::: Dataset
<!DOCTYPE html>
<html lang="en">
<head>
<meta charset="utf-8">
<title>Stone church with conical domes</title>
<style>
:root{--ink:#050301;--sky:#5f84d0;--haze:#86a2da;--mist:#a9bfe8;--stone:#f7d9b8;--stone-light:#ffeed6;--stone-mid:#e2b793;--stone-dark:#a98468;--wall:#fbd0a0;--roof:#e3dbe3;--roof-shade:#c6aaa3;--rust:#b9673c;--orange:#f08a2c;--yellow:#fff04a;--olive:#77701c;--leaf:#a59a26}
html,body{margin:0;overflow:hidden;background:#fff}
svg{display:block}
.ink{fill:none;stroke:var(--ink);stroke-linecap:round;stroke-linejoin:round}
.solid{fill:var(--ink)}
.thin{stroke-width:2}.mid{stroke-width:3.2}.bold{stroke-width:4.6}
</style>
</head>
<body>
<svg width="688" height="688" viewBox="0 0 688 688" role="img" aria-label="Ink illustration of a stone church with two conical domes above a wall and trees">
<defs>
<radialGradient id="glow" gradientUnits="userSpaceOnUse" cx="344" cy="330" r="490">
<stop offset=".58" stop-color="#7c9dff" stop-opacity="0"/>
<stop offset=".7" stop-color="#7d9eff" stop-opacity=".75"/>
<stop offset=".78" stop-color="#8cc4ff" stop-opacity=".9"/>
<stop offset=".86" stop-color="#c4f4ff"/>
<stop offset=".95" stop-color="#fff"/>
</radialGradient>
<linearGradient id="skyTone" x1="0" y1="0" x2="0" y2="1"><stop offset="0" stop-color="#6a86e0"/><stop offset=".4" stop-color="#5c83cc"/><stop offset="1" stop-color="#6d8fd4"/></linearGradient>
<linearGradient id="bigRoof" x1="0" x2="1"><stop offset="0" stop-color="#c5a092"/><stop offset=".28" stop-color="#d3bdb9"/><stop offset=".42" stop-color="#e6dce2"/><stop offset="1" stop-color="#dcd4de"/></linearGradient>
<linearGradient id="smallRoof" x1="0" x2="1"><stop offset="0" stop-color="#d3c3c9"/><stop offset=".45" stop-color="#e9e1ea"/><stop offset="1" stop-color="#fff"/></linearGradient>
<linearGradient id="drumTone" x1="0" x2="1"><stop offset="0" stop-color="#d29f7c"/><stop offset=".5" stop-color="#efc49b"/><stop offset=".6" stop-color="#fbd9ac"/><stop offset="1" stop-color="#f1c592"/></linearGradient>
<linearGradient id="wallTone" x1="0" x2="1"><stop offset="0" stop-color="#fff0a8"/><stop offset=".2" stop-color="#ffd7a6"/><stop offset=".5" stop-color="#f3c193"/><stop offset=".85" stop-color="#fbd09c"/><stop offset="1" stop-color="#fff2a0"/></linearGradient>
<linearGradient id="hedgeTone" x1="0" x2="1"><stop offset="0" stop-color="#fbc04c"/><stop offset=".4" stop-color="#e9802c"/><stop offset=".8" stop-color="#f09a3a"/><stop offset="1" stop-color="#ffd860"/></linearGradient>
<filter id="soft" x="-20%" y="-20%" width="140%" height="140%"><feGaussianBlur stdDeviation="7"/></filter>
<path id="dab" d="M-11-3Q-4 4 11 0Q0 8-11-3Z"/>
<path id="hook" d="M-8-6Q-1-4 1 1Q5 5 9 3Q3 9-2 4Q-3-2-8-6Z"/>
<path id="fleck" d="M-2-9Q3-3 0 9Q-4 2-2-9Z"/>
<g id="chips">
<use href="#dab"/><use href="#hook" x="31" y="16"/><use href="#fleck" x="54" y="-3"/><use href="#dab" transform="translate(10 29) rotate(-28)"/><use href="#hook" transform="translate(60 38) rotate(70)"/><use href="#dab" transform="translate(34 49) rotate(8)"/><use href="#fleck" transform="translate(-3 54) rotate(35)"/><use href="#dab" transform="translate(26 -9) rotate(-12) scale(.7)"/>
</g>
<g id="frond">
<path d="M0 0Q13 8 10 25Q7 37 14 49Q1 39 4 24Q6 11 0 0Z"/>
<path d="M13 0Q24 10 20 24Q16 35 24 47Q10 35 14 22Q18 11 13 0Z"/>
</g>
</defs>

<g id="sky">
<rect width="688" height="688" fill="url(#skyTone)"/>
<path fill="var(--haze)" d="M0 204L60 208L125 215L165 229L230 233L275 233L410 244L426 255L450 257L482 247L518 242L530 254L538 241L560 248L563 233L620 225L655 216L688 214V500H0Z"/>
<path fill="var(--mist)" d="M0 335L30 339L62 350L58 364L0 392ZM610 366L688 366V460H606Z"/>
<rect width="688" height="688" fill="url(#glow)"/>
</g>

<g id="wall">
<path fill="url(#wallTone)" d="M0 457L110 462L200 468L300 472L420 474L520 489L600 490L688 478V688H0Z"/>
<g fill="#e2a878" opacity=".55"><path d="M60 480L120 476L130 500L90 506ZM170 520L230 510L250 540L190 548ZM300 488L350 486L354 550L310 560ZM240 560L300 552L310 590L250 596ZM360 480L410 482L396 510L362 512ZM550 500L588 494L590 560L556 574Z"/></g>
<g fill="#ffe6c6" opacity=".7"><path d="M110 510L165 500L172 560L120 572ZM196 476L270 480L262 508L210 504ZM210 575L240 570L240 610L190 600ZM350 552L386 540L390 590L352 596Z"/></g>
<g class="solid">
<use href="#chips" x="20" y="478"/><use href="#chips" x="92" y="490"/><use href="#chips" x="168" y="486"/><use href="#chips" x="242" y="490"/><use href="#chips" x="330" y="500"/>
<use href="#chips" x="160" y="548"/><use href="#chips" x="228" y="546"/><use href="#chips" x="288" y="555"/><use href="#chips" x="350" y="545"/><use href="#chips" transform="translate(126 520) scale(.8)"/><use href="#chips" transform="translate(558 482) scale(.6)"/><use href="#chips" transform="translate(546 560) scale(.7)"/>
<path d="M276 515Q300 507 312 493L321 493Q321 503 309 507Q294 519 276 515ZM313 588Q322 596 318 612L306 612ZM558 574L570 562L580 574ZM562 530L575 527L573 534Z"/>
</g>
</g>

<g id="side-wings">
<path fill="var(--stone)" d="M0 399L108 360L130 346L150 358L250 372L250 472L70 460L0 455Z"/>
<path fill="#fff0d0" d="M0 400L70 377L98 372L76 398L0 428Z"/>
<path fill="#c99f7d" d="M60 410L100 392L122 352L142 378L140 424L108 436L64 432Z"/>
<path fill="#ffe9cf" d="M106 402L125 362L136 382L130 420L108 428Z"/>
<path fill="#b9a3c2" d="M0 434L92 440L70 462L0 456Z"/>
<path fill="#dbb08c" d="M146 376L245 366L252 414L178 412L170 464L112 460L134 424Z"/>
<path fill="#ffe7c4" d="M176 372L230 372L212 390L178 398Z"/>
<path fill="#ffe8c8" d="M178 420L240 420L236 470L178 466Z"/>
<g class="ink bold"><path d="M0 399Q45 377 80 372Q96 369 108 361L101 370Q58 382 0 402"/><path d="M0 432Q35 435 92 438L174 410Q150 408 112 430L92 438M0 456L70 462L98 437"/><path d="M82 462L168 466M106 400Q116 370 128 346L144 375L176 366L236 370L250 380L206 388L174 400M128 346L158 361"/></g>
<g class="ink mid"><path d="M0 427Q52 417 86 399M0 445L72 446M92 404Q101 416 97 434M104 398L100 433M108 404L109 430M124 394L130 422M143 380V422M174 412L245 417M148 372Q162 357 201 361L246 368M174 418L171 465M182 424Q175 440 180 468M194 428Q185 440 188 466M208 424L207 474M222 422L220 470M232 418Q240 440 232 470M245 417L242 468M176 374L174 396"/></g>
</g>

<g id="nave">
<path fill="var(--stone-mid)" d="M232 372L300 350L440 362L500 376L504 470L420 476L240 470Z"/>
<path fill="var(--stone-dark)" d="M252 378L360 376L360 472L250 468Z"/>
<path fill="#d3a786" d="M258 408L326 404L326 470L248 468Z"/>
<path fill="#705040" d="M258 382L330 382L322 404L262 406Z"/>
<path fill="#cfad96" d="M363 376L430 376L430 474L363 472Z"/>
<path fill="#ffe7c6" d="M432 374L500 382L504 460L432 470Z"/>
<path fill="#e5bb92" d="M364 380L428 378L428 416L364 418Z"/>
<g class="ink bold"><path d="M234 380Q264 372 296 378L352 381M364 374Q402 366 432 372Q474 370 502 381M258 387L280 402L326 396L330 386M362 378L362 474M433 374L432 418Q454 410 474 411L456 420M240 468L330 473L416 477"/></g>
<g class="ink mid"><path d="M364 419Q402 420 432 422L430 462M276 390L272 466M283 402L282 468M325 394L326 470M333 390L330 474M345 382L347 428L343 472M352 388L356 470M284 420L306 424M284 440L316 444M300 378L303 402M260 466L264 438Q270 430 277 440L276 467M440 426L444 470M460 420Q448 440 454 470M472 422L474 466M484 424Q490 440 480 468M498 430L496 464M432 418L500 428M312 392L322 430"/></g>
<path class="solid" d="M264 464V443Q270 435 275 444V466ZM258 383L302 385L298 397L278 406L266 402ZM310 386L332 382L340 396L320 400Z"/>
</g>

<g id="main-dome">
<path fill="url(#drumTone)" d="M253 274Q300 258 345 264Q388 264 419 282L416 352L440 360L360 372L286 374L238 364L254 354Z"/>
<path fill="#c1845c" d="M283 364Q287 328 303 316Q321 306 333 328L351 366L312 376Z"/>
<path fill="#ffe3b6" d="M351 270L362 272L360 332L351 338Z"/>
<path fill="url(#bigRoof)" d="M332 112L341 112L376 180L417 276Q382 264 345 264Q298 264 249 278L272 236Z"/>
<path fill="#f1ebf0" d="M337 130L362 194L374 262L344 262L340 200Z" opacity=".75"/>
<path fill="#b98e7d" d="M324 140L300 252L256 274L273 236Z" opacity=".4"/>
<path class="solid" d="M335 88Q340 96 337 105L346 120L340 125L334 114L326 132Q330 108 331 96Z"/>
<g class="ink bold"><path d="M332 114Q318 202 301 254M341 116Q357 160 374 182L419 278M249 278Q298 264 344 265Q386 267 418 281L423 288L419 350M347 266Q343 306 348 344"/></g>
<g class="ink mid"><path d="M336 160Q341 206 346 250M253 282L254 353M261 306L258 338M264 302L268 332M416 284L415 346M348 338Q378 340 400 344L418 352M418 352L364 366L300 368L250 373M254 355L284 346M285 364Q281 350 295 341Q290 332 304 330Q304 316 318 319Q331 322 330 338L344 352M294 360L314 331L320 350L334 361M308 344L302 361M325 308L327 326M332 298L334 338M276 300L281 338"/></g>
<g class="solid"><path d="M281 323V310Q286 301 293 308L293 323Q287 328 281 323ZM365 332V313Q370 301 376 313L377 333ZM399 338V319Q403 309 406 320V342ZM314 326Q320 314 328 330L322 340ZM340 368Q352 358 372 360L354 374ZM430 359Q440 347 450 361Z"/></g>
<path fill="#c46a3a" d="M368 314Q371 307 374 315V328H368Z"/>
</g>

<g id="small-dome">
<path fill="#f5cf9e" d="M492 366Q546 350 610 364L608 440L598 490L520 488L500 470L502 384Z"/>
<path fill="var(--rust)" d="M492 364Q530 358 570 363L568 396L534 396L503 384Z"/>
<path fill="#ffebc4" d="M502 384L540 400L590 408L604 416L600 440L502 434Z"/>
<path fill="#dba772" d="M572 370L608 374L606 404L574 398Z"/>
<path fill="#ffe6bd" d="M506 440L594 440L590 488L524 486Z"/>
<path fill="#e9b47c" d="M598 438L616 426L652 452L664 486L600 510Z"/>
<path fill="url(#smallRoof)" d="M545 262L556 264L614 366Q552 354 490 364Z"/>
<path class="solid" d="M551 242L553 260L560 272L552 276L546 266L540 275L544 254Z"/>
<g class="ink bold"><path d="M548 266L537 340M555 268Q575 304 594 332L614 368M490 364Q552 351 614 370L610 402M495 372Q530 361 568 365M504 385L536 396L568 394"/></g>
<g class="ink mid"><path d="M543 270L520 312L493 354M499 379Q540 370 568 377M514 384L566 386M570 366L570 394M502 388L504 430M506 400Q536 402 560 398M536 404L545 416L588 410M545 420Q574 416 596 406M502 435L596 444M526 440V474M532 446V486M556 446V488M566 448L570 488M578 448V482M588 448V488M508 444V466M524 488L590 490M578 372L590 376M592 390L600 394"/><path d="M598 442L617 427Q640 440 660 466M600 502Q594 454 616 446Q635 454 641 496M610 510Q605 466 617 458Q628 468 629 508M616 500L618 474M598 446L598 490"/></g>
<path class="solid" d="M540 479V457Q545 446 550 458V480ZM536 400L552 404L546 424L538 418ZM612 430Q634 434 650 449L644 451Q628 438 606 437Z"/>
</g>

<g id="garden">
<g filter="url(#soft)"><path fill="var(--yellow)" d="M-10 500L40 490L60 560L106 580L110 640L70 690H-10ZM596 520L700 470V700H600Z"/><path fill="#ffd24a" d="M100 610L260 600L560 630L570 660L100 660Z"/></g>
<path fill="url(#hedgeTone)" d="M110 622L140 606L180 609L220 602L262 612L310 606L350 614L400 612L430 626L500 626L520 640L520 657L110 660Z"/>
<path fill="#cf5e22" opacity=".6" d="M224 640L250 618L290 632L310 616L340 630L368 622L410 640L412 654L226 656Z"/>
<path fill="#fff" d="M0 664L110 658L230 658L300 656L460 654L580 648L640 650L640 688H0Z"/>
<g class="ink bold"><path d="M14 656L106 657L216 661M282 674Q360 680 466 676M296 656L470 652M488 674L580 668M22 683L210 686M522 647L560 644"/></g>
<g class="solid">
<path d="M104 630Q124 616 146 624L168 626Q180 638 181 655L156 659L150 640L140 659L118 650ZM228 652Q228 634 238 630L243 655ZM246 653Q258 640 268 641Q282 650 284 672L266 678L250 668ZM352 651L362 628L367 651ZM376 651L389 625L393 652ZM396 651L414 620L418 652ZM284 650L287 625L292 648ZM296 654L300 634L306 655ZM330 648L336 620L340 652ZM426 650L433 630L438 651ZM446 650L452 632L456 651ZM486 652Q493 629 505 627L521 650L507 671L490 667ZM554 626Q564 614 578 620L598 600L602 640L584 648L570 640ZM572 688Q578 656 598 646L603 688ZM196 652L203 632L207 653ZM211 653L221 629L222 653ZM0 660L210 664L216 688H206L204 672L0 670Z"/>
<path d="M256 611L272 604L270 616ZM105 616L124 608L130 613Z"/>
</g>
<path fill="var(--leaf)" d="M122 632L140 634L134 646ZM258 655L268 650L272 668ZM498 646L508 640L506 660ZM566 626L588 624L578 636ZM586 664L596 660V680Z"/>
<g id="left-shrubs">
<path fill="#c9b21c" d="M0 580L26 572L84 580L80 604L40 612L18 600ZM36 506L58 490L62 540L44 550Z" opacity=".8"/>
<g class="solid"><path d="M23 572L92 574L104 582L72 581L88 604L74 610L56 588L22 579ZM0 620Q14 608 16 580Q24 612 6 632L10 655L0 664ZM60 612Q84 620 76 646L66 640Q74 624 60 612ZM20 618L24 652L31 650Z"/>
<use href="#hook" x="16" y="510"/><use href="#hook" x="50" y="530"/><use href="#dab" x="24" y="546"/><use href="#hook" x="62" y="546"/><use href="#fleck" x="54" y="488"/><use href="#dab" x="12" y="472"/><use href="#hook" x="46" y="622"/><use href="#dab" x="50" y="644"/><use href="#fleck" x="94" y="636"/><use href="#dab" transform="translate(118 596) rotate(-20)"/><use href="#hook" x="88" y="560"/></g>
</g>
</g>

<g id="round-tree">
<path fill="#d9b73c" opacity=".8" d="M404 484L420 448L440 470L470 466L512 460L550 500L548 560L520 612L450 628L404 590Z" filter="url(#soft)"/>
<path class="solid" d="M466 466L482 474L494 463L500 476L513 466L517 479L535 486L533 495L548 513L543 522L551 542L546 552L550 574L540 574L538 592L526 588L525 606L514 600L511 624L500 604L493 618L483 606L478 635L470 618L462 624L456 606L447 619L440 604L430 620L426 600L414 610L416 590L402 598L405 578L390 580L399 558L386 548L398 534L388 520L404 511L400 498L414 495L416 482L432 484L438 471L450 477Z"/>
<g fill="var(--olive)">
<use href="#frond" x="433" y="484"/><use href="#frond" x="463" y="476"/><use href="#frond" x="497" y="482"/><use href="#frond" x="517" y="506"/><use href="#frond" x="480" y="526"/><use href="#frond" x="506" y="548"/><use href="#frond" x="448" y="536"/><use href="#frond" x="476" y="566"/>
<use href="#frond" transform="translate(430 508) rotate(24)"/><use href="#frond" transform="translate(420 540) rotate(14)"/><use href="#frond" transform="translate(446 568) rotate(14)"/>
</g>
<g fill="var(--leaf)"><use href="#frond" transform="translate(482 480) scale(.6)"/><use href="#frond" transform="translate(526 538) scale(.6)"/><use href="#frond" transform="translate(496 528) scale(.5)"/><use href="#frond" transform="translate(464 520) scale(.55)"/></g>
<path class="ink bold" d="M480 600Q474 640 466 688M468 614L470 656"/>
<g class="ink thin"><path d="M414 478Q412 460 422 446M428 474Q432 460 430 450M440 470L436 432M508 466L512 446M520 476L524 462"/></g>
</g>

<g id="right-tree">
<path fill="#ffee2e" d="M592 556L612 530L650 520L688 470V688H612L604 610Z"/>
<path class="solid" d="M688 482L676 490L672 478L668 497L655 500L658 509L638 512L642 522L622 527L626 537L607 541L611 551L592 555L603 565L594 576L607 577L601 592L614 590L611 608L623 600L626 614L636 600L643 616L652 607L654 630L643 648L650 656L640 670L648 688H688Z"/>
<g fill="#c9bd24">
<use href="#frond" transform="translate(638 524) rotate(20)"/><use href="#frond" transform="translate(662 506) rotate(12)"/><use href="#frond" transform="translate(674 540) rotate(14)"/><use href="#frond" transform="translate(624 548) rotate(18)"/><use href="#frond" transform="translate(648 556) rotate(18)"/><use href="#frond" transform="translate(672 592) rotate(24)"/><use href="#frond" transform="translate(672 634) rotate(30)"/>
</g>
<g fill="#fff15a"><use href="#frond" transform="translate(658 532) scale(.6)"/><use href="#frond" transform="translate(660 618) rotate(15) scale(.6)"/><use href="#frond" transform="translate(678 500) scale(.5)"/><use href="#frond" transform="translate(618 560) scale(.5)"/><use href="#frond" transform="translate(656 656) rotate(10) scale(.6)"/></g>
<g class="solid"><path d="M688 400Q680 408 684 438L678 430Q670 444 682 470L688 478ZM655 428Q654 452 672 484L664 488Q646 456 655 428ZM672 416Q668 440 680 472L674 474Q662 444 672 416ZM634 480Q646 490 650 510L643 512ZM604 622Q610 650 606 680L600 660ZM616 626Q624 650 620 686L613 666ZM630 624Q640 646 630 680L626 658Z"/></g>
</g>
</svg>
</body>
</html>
::::::
::: Dataset
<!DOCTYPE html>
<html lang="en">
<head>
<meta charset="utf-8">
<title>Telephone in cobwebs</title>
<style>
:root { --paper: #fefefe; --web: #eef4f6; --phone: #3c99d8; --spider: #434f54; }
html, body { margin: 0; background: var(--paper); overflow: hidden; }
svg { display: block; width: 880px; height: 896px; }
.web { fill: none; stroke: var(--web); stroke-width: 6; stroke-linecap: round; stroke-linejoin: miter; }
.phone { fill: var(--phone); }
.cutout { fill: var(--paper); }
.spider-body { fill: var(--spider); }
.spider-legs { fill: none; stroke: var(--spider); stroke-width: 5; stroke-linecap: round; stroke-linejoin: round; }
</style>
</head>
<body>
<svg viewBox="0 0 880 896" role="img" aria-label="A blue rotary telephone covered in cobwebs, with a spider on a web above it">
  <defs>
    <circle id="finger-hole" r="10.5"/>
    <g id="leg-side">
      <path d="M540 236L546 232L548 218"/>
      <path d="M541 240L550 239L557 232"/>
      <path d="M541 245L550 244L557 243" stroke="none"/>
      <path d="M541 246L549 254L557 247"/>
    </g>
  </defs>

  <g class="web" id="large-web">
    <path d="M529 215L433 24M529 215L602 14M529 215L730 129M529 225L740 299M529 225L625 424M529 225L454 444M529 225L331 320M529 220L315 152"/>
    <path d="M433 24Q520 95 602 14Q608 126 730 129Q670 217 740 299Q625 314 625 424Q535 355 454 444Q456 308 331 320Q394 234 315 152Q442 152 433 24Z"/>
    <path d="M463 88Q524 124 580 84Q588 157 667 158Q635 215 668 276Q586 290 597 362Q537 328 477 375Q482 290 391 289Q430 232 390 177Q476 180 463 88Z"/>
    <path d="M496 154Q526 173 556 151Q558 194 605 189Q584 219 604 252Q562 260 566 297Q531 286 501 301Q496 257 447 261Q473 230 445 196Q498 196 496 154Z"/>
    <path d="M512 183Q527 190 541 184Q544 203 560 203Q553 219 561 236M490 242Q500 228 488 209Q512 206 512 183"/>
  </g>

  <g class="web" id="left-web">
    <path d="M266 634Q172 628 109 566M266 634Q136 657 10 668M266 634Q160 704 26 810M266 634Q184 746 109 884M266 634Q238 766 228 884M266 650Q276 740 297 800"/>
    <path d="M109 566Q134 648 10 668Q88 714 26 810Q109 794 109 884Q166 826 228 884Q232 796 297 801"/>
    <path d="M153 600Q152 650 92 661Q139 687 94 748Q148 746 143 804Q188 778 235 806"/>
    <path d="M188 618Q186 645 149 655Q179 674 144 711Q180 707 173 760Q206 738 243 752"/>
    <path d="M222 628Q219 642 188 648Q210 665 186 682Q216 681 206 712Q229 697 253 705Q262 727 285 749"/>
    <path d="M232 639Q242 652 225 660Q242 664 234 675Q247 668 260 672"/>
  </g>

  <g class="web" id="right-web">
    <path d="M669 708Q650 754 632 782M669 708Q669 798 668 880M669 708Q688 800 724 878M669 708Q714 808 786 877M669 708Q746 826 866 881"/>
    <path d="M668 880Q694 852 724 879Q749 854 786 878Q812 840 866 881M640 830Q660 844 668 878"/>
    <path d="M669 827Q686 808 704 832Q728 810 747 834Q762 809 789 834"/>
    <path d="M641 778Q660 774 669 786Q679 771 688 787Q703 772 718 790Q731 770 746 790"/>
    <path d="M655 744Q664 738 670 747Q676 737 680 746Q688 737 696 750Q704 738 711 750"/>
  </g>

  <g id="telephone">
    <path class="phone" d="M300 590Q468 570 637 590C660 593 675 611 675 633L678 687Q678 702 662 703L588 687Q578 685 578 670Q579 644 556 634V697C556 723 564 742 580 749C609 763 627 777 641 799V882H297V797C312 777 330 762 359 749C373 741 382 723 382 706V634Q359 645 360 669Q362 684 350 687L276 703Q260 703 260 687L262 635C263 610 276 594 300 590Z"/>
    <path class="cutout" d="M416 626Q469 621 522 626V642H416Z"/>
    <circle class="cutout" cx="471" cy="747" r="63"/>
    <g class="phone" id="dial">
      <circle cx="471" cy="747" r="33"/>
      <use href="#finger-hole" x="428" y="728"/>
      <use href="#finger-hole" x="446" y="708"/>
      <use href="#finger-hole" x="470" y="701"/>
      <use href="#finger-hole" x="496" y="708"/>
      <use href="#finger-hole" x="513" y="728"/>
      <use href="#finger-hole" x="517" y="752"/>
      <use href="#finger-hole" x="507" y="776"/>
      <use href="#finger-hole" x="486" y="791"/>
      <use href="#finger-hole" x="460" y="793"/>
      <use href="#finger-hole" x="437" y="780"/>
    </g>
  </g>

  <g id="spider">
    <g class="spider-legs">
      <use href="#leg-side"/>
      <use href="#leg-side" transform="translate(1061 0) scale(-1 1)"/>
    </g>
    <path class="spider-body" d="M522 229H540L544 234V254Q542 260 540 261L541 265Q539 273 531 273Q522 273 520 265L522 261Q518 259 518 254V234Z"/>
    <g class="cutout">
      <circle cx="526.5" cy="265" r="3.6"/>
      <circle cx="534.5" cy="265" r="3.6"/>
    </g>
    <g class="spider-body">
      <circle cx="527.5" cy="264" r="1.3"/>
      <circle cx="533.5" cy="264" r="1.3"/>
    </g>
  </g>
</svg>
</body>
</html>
::::::
#### [Your goal]
All lines above from the one containing "640L250 618L290 632L310" to the one containing "664L110 658L230 658L300" must be repeated exactly, both lines included, and no others.

#### [Written response]
<path fill="#cf5e22" opacity=".6" d="M224 640L250 618L290 632L310 616L340 630L368 622L410 640L412 654L226 656Z"/>
<path fill="#fff" d="M0 664L110 658L230 658L300 656L460 654L580 648L640 650L640 688H0Z"/>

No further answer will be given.